Mr Trump has in the past nine months exercised in military terms the kind of strategic patience that Iran adopted in the first 18 months after the United States withdrew in 2018 from the 2015 international agreement that curbed Iran’s nuclear programme and imposed its economic sanctions. Iran in May/June of last year switched its posture to one of calibrated escalation after Europe, Russia and China proved unwilling and/or incapable of salvaging the nuclear accord in a way that Iran would be at least partially compensated for the severe impact of the sanctions.
Mr Trump refrained from responding militarily to numerous attacks, including last year’s Iranian downing of a US drone, attacks on tankers off the coast of the United Arab Emirates, and two key Saudi oil facilities. Those attacks were the ones that caught the most international attention, but were, according to US officials, only the tip of the iceberg.
The officials said there had been some 90 attacks on US targets in Iraq since May 2019 carried out by Iranian-backed Iraqi militias, including Kataeb Hezbollah, whose leader, Abu Mahdi al-Muhandis, was killed alongside Mr Soleimani. The attacks were intended not only to force the US to escalate tensions by provoking a military response in the hope that it would lead to a return to the negotiating table but also an environment conducive to a withdrawal of US forces from Iraq at the behest of the Iraqi government and/or public pressure.
“The nearly eight months in which the United States did not respond forcefully to a series of military provocations and attacks almost certainly contributed to the increasingly assertive and audacious actions by Iran and its proxies,” said Michael Eisenstadt, an expert on the military and strategy at the Washington Institute for Near East Policy (WINEP).
Mr Trump’s apparent, so far disproven, belief that bluster and intimidation will force his adversaries coupled with television images of the besieged US embassy in Baghdad is likely what persuaded him to respond disproportionately to the killing of a US contractor by assassinating Mr Soleimani.

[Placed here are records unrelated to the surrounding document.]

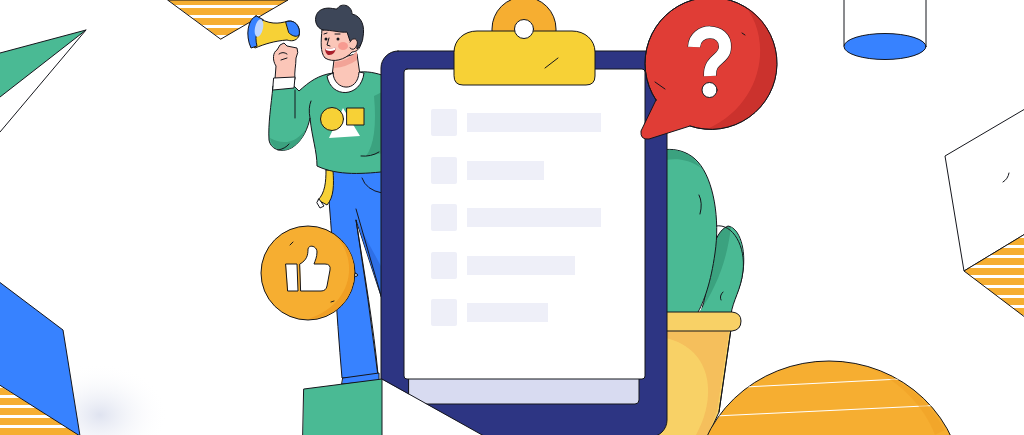
<!DOCTYPE html>
<html lang="en">
<head>
<meta charset="utf-8">
<title>Survey banner</title>
<style>
:root {
  --ink: #15161c;
  --green: #4aba94;
  --green-dark: #3ba27f;
  --blue: #3782ff;
  --navy: #2d3583;
  --yellow: #f7d136;
  --orange: #f6ae31;
  --orange-dark: #f09f24;
  --red: #e03d36;
  --red-dark: #cb322d;
  --pot: #f8d166;
  --pot-dark: #f5bf5c;
  --skin: #fbc6b8;
  --hair: #3d4658;
  --placeholder: #eeeff8;
  --sheet: #d8dbf1;
}
html, body { margin: 0; background: #fff; overflow: hidden; }
.banner { display: block; width: 1024px; height: 435px; }
.line { stroke: var(--ink); stroke-width: 1; stroke-linejoin: round; stroke-linecap: round; }
.stroke { fill: none; }
.green { fill: var(--green); }
.green-dark { fill: var(--green-dark); }
.blue { fill: var(--blue); }
.navy { fill: var(--navy); }
.yellow { fill: var(--yellow); }
.orange { fill: var(--orange); }
.red { fill: var(--red); }
.white { fill: #fff; }
.skin { fill: var(--skin); }
.hair { fill: var(--hair); }
.placeholder { fill: var(--placeholder); }
</style>
</head>
<body>
<svg class="banner" viewBox="0 0 1024 435" role="img" aria-label="Man with a megaphone beside a large clipboard checklist">
  <defs>
    <pattern id="stripes" width="20" height="10" patternUnits="userSpaceOnUse">
      <rect width="20" height="10" fill="#f6ae31"/>
      <rect y="5" width="20" height="3" fill="#fff"/>
    </pattern>
    <radialGradient id="haze">
      <stop offset="0" stop-color="#dfe3f0"/>
      <stop offset="1" stop-color="#fff" stop-opacity="0"/>
    </radialGradient>
    <clipPath id="bubble-clip"><circle cx="711" cy="63" r="66"/></clipPath>
    <clipPath id="dome-clip"><ellipse cx="829" cy="489" rx="134" ry="128"/></clipPath>
    <g id="checklist-row">
      <rect width="26" height="27" rx="2"/>
    </g>
  </defs>

  <g id="corner-shapes">
    <polygon class="green" points="0,53 86,30 0,97"/>
    <path class="line stroke" d="M0 53 86 30 0 97M86 30 0 132"/>

    <polygon class="line" fill="url(#stripes)" points="168,0 288,0 221,39"/>

    <path class="line stroke" d="M844 0V46M926 0V46"/>
    <ellipse class="line blue" cx="885" cy="46.5" rx="41" ry="13"/>

    <path class="line white" d="M1030 106 945 156 964 271 1030 231"/>
    <path class="line" fill="url(#stripes)" d="M1030 231 964 271 1030 321Z"/>
    <path class="line stroke" d="M1009 173Q1008 179 1003 182"/>

    <ellipse cx="100" cy="415" rx="68" ry="52" fill="url(#haze)"/>
    <polygon fill="url(#stripes)" points="0,386 80,435 0,435"/>
    <polygon class="line blue" points="-2,281 63,330 80,436 -2,384"/>
  </g>

  <g id="plant">
    <path class="line green-dark" d="M700 314C712 285 706 235 728 226C740 228 746 250 743 271C741 290 732 300 730 314Z"/>
    <path class="green" d="M698 314C716 289 727 261 731 227C741 234 745 252 743 271C741 290 733 300 731 314Z"/>
    <path class="line stroke" d="M716 226C733 223 746 247 743 271C741 290 733 300 731 314M721 300Q719 296 723 292"/>
    <path class="line green" d="M640 314V160C656 146 683 145 698 162C714 180 720 220 715 253C711 282 704 302 697 314Z"/>
    <path class="green-dark" d="M666 150C682 148 694 157 701 168C690 160 678 158 666 160Z"/>
    <path class="line stroke" d="M699 195Q703 203 700 214"/>
    <path class="line" fill="var(--pot)" d="M650 329H731L719 412L708 436H650Z"/>
    <path fill="var(--pot-dark)" d="M666 331H729L717 411L708 435H696C716 400 715 350 666 338Z"/>
    <path class="line stroke" d="M731 329 719 412"/>
    <path class="line" fill="var(--pot)" d="M650 312H732Q741 313 741 321Q741 330 732 331H650Z"/>
  </g>

  <g id="dome">
    <ellipse class="line orange" cx="829" cy="489" rx="134" ry="128"/>
    <path clip-path="url(#dome-clip)" stroke="#fff" stroke-width="1" fill="none" d="M745 387 900 379M715 416 945 405"/>
    <path fill="var(--orange-dark)" opacity=".5" d="M870 368C905 380 930 402 945 430L935 435C924 406 900 382 870 368Z"/>
  </g>

  <g id="man">
    <g id="legs">
      <path class="line blue" d="M326 166H392V310L382 299L356 220L368 300L378 376L342 378C336 310 333 240 326 166Z"/>
      <path fill="#2e6fe6" d="M357 222 382 299V268Z"/>
      <path class="line stroke" d="M356 209 382 299M362 178Q366 190 382 193M356 220C364 270 374 330 378 374"/>
      <path class="line blue" d="M343 378 379 373V381L342 384Z"/>
      <path class="line yellow" d="M326 170H333C334 185 334 197 327 205L318 200C325 193 326 182 326 170Z"/>
      <polygon class="line white" points="319,199 324,206 320,208 317,203"/>
    </g>

    <g id="megaphone">
      <path class="line yellow" d="M256 16C268 25 279 24 288 21C297 20 301 29 299 36C296 42 290 41 287 40C274 41 265 44 255 48C246 42 246 24 256 16Z"/>
      <path class="line blue" d="M256 16C248 19 245 35 251 48L257 46C254 36 258 25 263 20Z"/>
      <ellipse cx="259" cy="28" rx="4" ry="9" fill="#bfd7ff" transform="rotate(12 259 28)"/>
      <path class="line blue" d="M286 22C295 18 301 28 299 35C296 38 291 35 289 33Z"/>
    </g>

    <path class="line skin" d="M275 79 276 66C272 60 273 52 277 50L280 45L284 43L287 46L297 48Q299 52 296 58C296 66 294 72 295 79Z"/>
    <path class="line stroke" d="M279 54Q283 51 287 54M281 60 287 58"/>
    <path class="line skin" d="M334 60 331 84Q346 97 361 82L357 54Z"/>
    <path fill="#f2a397" d="M335 62Q348 61 357 51V60Q347 67 334 68Z"/>

    <path class="line green" d="M333 73C318 75 309 82 299 91L294 86L273 86C271 106 268 124 269 140C271 151 284 153 293 147C303 140 308 128 310 118C312 138 317 151 317 166C338 176 364 174 390 171V78C380 74 370 71 360 72C359 98 330 94 333 73Z"/>
    <path class="green-dark" d="M270 138C272 151 284 153 293 147C299 143 304 136 306 129C297 142 284 146 270 138ZM374 96 390 88V152L366 156Q378 140 374 96Z"/>
    <path class="line stroke" d="M295 90V118M310 118Q308 108 311 101M361 156Q371 157 379 152M278 150Q285 149 289 144"/>
    <polygon class="line white" points="274,78 295,77 294,88 273,90"/>
    <path class="line white" d="M333 73 327 76C331 99 361 98 364 73L359 72C358 93 334 91 333 73Z"/>
    <polygon class="white" points="343,108 360,136 329,138"/>
    <circle class="line yellow" cx="332" cy="119" r="11.5"/>
    <rect class="line yellow" x="347" y="108" width="17" height="17"/>

    <g id="head">
      <path class="skin line" d="M322 29C321 42 320 52 325 58C333 63 345 60 352 52C358 52 362 46 361 40L356 26L334 22Z"/>
      <path class="hair line" d="M323 30C313 27 313 12 323 9C329 7 333 9 337 9C341 2 352 5 352 14C362 16 365 27 363 37C363 42 360 46 357 49C357 42 353 37 350 41L347 32C341 33 332 30 323 30Z"/>
      <path class="line skin" d="M350 42C353 36 359 39 357 45Q354 52 350 48"/>
      <ellipse cx="343" cy="46" rx="5" ry="4" fill="#f79b91"/>
      <circle cx="338" cy="39" r="1.5" fill="var(--ink)"/>
      <circle cx="326" cy="39" r="1.5" fill="var(--ink)"/>
      <path class="line stroke" d="M335 34 340 34M324 34 327 33M329 38 327 45 330 46"/>
      <path fill="#a91f2b" d="M325 48Q331 50 336 47Q335 56 328 55Q325 53 325 48Z"/>
      <path class="white" d="M325 48Q331 50 336 47L335 50Q330 52 326 50Z"/>
    </g>
  </g>

  <g id="clipboard">
    <rect class="line navy" x="381" y="51" width="286" height="386" rx="17"/>
    <path class="line" fill="var(--sheet)" d="M409 370H639V400Q639 404 635 404H409Z"/>
    <rect class="line white" x="404" y="69" width="241" height="310" rx="3"/>
    <g id="checklist" class="placeholder">
      <use href="#checklist-row" x="431" y="109"/>
      <rect x="467" y="113" width="134" height="19"/>
      <use href="#checklist-row" x="431" y="157"/>
      <rect x="467" y="161" width="77" height="19"/>
      <use href="#checklist-row" x="431" y="204"/>
      <rect x="467" y="208" width="134" height="19"/>
      <use href="#checklist-row" x="431" y="252"/>
      <rect x="467" y="256" width="108" height="19"/>
      <use href="#checklist-row" x="431" y="299"/>
      <rect x="467" y="303" width="81" height="19"/>
    </g>
    <g id="clip">
      <path class="line orange" d="M492 36V29A32 32 0 0 1 556 29V36Z"/>
      <path class="line yellow" d="M454 52C454 40 464 31 477 31H572C585 31 595 40 595 52V76Q595 85 586 85H463Q454 85 454 76Z"/>
      <circle class="line white" cx="524" cy="29" r="9.5"/>
      <path class="line stroke" d="M545 68 558 58"/>
    </g>
  </g>

  <g id="floor-block">
    <polygon class="white" points="381,379 484,436 381,436"/>
    <polygon class="line green" points="304,389 382,379 382,437 303,437"/>
    <path class="line stroke" d="M382 379 484 436"/>
  </g>

  <g id="question-bubble">
    <path class="line red" d="M656 100 641 131Q640 140 649 139L690 126A66 66 0 1 0 656 100Z"/>
    <path clip-path="url(#bubble-clip)" fill="var(--red-dark)" d="M740 0C775 35 765 105 705 130L780 132V0Z"/>
    <path class="line stroke" d="M656 100A66 66 0 1 1 690 126M655 82 665 89M742 33 745 35"/>
    <path fill="none" stroke="var(--ink)" stroke-width="13" d="M694 47C695 27 726 28 725 47C725 60 709 58 710 76"/>
    <path fill="none" stroke="#fff" stroke-width="12" d="M694 47C695 27 726 28 725 47C725 60 709 58 710 76"/>
    <circle class="line white" cx="709.5" cy="90" r="7.5"/>
  </g>

  <g id="thumbs-up-badge">
    <circle class="line orange" cx="308" cy="273" r="47"/>
    <path fill="var(--orange-dark)" d="M337 237C360 264 350 306 308 319C342 317 356 292 354 268C353 254 346 244 337 237Z"/>
    <path class="line stroke" d="M290 245 293 242M331 302 334 301"/>
    <polygon class="line white" points="286,264 297,264 298,291 288,291"/>
    <path class="line white" d="M300 264C307 260 308 255 308 249C309 244 317 246 317 252C317 257 315 261 314 264H325Q331 264 330 270L327 286Q326 291 321 291H301Z"/>
    <circle class="line white" cx="356" cy="275" r="1.5"/>
  </g>
</svg>
</body>
</html>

Iran hopes that the scare of an escalating tit-for-tat that gets out of control will energise efforts to bring the United States and the Islamic republic back to the negotiating table. To do so, a third party with leverage on both sides of the divide like Oman would have to bridge a gap on the terms of reviving negotiations aimed at reinstituting the nuclear accord that has been widened by Mr Soleimani’s killing. Revival of the agreement would have to involve revised terms that include Iran’s controversial ballistic missiles programme and support for proxies across the Middle East, the core of its defence strategy.
Timing is of the essence. Dialling down tension at best buys the United States and Iran time. It does not solve anything. Mr Pompeo, the US Secretary of State, insisted this week that the Trump administration’s goal was to “contain and confront” Iran.
Iran retains a vested interest in strategic escalation. It may hope that the current crisis is the monkey wrench that breaks the logjam but will seek to again push things to the brink if it is disappointed.
Said The Washington Post in an editorial prior to Mr Trump’s latest remarks: “The way to avoid these outcomes is to work with allies and other intermediaries to offer Iran a diplomatic solution, before the slide toward war becomes irreversible. In short, what’s needed is Mr Pompeo’s ‘de-escalation,’ not Mr Trump’s reckless threats.”
Mr Trump, however, has proven that he can go either way.
Dr James M Dorsey is a senior fellow at Nanyang Technological University’s S. Rajaratnam School of International Studies, an adjunct senior research fellow at the National University of Singapore’s Middle East Institute, and co-director of the University of Wuerzburg’s Institute of Fan Culture.